—Publishers Weekly (starred review)
Myers’ inventive acrylic-on–illustration board paintings add a bushel of laugh-out-loud details, from documents attesting to Red’s impressive horticultural credentials to an in-your-face depiction of horse poop. ... Bits of Sierra’s text can be sung to the familiar tune, rendering this a good choice for spring storytimes and family read-alouds. Sierra’s upbeat look at small-scale local farming, fulsomely fertilized by Myers, yields a harvest of good fun.
A sustainability take on the old nursery rhyme, this humorous go-round places the Little Red Hen in the role of consultant to Old MacDonald. ... Myers’ acrylic-and-oil illustrations are eye-popping, with wildly exaggerated faces and bodies. A fun twist on an old favorite.
Myers’s illustrations capture the fun with expressive animals and grumpy, bow-tied neighbors. This title offers a great way to extend the song into a lesson about the plant cycle and suburban farming. An excellent purchase for general collections as well as curriculum support.
—School Library Journal
Written in rhyme and perfectly complemented by comical illustrations, this very funny story on ecology is a brilliant gem.

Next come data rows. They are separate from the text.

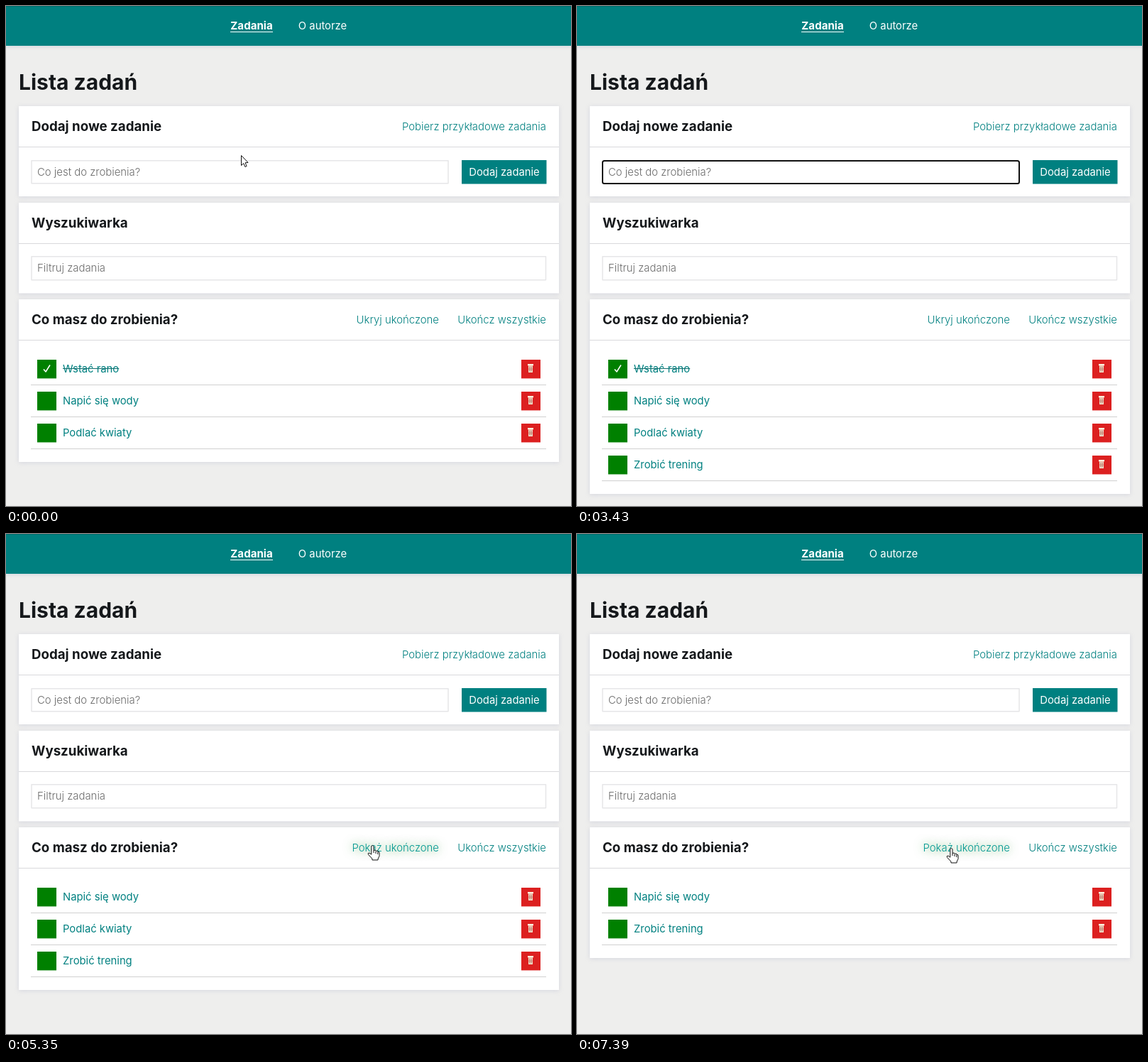
Animation, 796 px wide and 704 px high, one loop 8000 ms. Source, as an HTML page with a canvas:

```html
<!DOCTYPE html>
<html lang="pl">
<head>
<meta charset="utf-8">
<title>Lista zadań</title>
<style>
  html, body { margin: 0; width: 100%; height: 100%; overflow: hidden; background: #eee; }
  canvas { display: block; }
</style>
</head>
<body>
<canvas id="stage" width="796" height="704"></canvas>
<script>
const ctx = document.getElementById('stage').getContext('2d');
const LOOP = 8000;
const TEAL = '#008080', HOVER = '#009892', INK = '#15181b', GREY = '#6c6c6c', LINE = '#d9d9dc';
const BODY = '400 14.8px Inter, sans-serif';
const LIGHT = '300 14.9px Inter, sans-serif';
const HEAD = '700 18.7px Inter, sans-serif';
const NEW_TASK = 'Zrobić trening';

const T = {
  focus: 470, type: 920, submit: 1770, grow: 1840, grown: 2040,
  blur: 5000, hide: 5140, check: 6260
};

// Pointer hotspot: time, x, y
const PATH = [
  [0, 331, 210], [70, 331, 210], [190, 322, 230], [1280, 322, 230],
  [1700, 374, 496], [2840, 374, 496], [3130, 454, 598], [4370, 454, 598],
  [4970, 516, 439], [5350, 516, 439], [6130, 53, 557], [6330, 53, 557],
  [6820, 332, 495], [7390, 527, 443], [LOOP, 527, 443]
];

const clamp = v => Math.min(1, Math.max(0, v));
const ramp = (t, a, b) => clamp((t - a) / (b - a));
const smooth = k => k * k * (3 - 2 * k);
const inside = (p, x, y, w, h) => p.x >= x && p.x <= x + w && p.y >= y && p.y <= y + h;

function rect(x, y, w, h, color) {
  ctx.fillStyle = color;
  ctx.fillRect(x, y, w, h);
}

function text(str, x, y, font, color, align = 'left') {
  ctx.font = font;
  ctx.fillStyle = color;
  ctx.textAlign = align;
  ctx.fillText(str, x, y);
}

function shadow(color, blur, y = 0) {
  ctx.shadowColor = color;
  ctx.shadowBlur = blur;
  ctx.shadowOffsetY = y;
}

function card(y, bottom, title) {
  ctx.save();
  shadow('rgba(165,170,195,.35)', 6, 1);
  rect(18, y, 761, bottom - y, '#fff');
  ctx.restore();
  rect(18, y + 57, 761, 1, LINE);
  text(title, 36, y + 35, HEAD, INK);
}

function field(y, w, h) {
  ctx.strokeStyle = '#e6e6e8';
  ctx.lineWidth = 1.5;
  ctx.strokeRect(36, y + .75, w, h - 1.5);
}

function pointerAt(t) {
  const i = PATH.findIndex((k, n) => n && t <= k[0]);
  const a = PATH[i - 1], b = PATH[i];
  const k = smooth(ramp(t, a[0], b[0]));
  return { x: a[1] + (b[1] - a[1]) * k, y: a[2] + (b[2] - a[2]) * k };
}

function rowsAt(t) {
  return [
    { name: 'Wstać rano', done: true, size: 1 - ramp(t, T.hide - 70, T.hide + 70) },
    { name: 'Napić się wody', size: 1 },
    { name: 'Podlać kwiaty', done: t > T.check, size: 1 - ramp(t, T.check, T.check + 140) },
    { name: NEW_TASK, size: ramp(t, T.grow, T.grown) }
  ].filter(row => row.size > 0);
}

const rowHeight = row => 27.2 + 18 * row.size;

function drawCheck(x, y) {
  ctx.strokeStyle = '#fff';
  ctx.lineWidth = 1.5;
  ctx.beginPath();
  ctx.moveTo(x - 4.5, y + 1);
  ctx.lineTo(x - 1.5, y + 4.5);
  ctx.lineTo(x + 4.5, y - 5);
  ctx.stroke();
}

function drawBin(x, y) {
  rect(x - 4, y - 6, 8, 2.4, '#fff3dc');
  rect(x - 3, y - 3.6, 6, 9.6, '#f4e5cf');
  for (const dx of [-1.5, 0, 1.5]) rect(x + dx - .35, y - 2.5, .7, 7, '#b66457');
  rect(x - 3, y + .8, 6, .6, '#b66457');
}

function drawRow(row, top) {
  const y = Math.round(top + 9 * row.size);
  ctx.save();
  ctx.globalAlpha = row.size;
  rect(44, y, 27, 26.4, '#008000');
  rect(726, y, 27, 26.4, '#dc2020');
  drawBin(739, y + 12);
  if (row.done) drawCheck(57.5, y + 12.5);
  text(row.name, 80, y + 17.5, BODY, TEAL);
  if (row.done) rect(80, y + 12, ctx.measureText(row.name).width, 1, '#126f6f');
  rect(35, Math.round(top + rowHeight(row)) - 1, 726, 1, '#d0d0d0');
  ctx.restore();
}

function outline(points, x, y) {
  ctx.beginPath();
  points.forEach(([px, py]) => ctx.lineTo(x + px, y + py));
  ctx.closePath();
  ctx.fillStyle = '#fff';
  ctx.strokeStyle = '#111';
  ctx.lineWidth = 1;
  ctx.lineJoin = 'round';
  ctx.fill();
  ctx.stroke();
}

function drawArrow(x, y) {
  outline([[.5, .5], [.5, 14.5], [3.7, 11.6], [5.9, 16.5], [8.1, 15.5], [6, 10.8], [10, 10.4]], x, y);
}

function drawHand(x, y) {
  outline([[-1.2, .3], [.4, -.5], [2, .6], [2, 6.5], [4.2, 6], [5.4, 7.3], [7.4, 7], [8.2, 8.5],
    [9.6, 8.6], [10, 10], [10, 14.5], [8.2, 18], [8, 20], [0, 20], [-.2, 18],
    [-5.5, 12.5], [-5.8, 10.6], [-4, 10], [-1.2, 12.2]], x, y);
  ctx.beginPath();
  for (const [dx, dy] of [[2, 6.5], [5, 7.5], [7.8, 8.5]]) {
    ctx.moveTo(x + dx, y + dy);
    ctx.lineTo(x + dx, y + dy + 3.5);
  }
  ctx.stroke();
}

function drawBeam(x, y) {
  x = Math.round(x);
  y = Math.round(y);
  rect(x, y - 6, 1, 13, '#222');
  for (const dy of [-7, 7]) {
    rect(x - 3, y + dy, 3, 1, '#222');
    rect(x + 1, y + dy, 3, 1, '#222');
  }
}

function drawPointer(p, rows) {
  const onField = inside(p, 36, 217, 588, 33) || inside(p, 36, 352, 726, 34);
  const onLink = inside(p, 486, 432, 125, 20);
  const onRow = rows.some((_, i) => {
    const y = 498 + i * 45.2;
    return inside(p, 44, y, 27, 27) || inside(p, 80, y + 4, 104, 19);
  });
  (onField ? drawBeam : onLink || onRow ? drawHand : drawArrow)(p.x, p.y);
}

function caretOn(t) {
  if (t < T.type) return t < T.focus + 430;
  if (t < 1840) return true;
  return Math.floor((t - 1840) / 530) % 2 === 0;
}

function drawEntry(t) {
  const focused = t >= T.focus && t < T.blur;
  const typed = t >= T.type && t < T.submit
    ? NEW_TASK.slice(0, 1 + Math.floor((t - T.type) / 58)) : '';
  if (focused) {
    ctx.strokeStyle = '#101010';
    ctx.lineWidth = 2;
    ctx.beginPath();
    ctx.roundRect(36, 218, 587, 32, 2.5);
    ctx.stroke();
  } else {
    field(217, 587, 33.5);
  }
  text(typed || 'Co jest do zrobienia?', 44, 238.5, LIGHT, typed ? '#222' : GREY);
  if (focused && caretOn(t)) {
    const x = typed ? 44 + Math.ceil(ctx.measureText(typed).width) : 44;
    rect(x, 226, 1, 16, '#000');
  }
}

function drawHeader() {
  ctx.save();
  shadow('rgba(150,165,190,.4)', 5, 1);
  rect(0, 0, 796, 56, TEAL);
  ctx.restore();
  rect(0, 0, 796, 1, '#006c6c');
  text('Zadania', 346, 33, '700 15.1px Inter, sans-serif', '#fff', 'center');
  rect(316, 36, 60, 1, '#fff');
  text('O autorze', 446, 33, BODY, '#fff', 'center');
}

function drawToggle(t, p) {
  const hidden = t >= T.hide;
  ctx.save();
  if (hidden) shadow('rgba(0,128,0,.75)', 14);
  text(hidden ? 'Pokaż ukończone' : 'Ukryj ukończone', 610, 446.5, LIGHT,
    inside(p, 486, 432, 125, 20) ? HOVER : TEAL, 'right');
  ctx.restore();
}

function draw(t) {
  const p = pointerAt(t);
  const rows = rowsAt(t);
  const listTop = 488.6;
  const listBottom = rows.reduce((y, row) => y + rowHeight(row), listTop);

  rect(0, 0, 796, 704, '#eeeeed');
  drawHeader();
  text('Lista zadań', 18, 118, '700 30px Inter, sans-serif', INK);

  card(141, 268, 'Dodaj nowe zadanie');
  text('Pobierz przykładowe zadania', 761, 174.5, LIGHT, TEAL, 'right');
  drawEntry(t);
  rect(642, 217, 119.5, 33.5, TEAL);
  text('Dodaj zadanie', 702, 238.5, BODY, '#fff', 'center');

  card(277, 404.5, 'Wyszukiwarka');
  field(352, 724.5, 34.5);
  text('Filtruj zadania', 44, 374, LIGHT, GREY);

  card(413, Math.round(listBottom + 18), 'Co masz do zrobienia?');
  drawToggle(t, p);
  text('Ukończ wszystkie', 761, 446.5, LIGHT, TEAL, 'right');

  let y = listTop;
  for (const row of rows) {
    drawRow(row, y);
    y += rowHeight(row);
  }

  const away = t >= 3160 && t < 4370;
  if (!away) drawPointer(p, rows);
}

const start = performance.now();
function frame() {
  draw((performance.now() - start) % LOOP);
  requestAnimationFrame(frame);
}
frame();
</script>
</body>
</html>
```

—Pocono Record (syndicated from Kendal Rautzhan)
Clever couplets and bright, comic illustrations.
—San Francisco Chronicle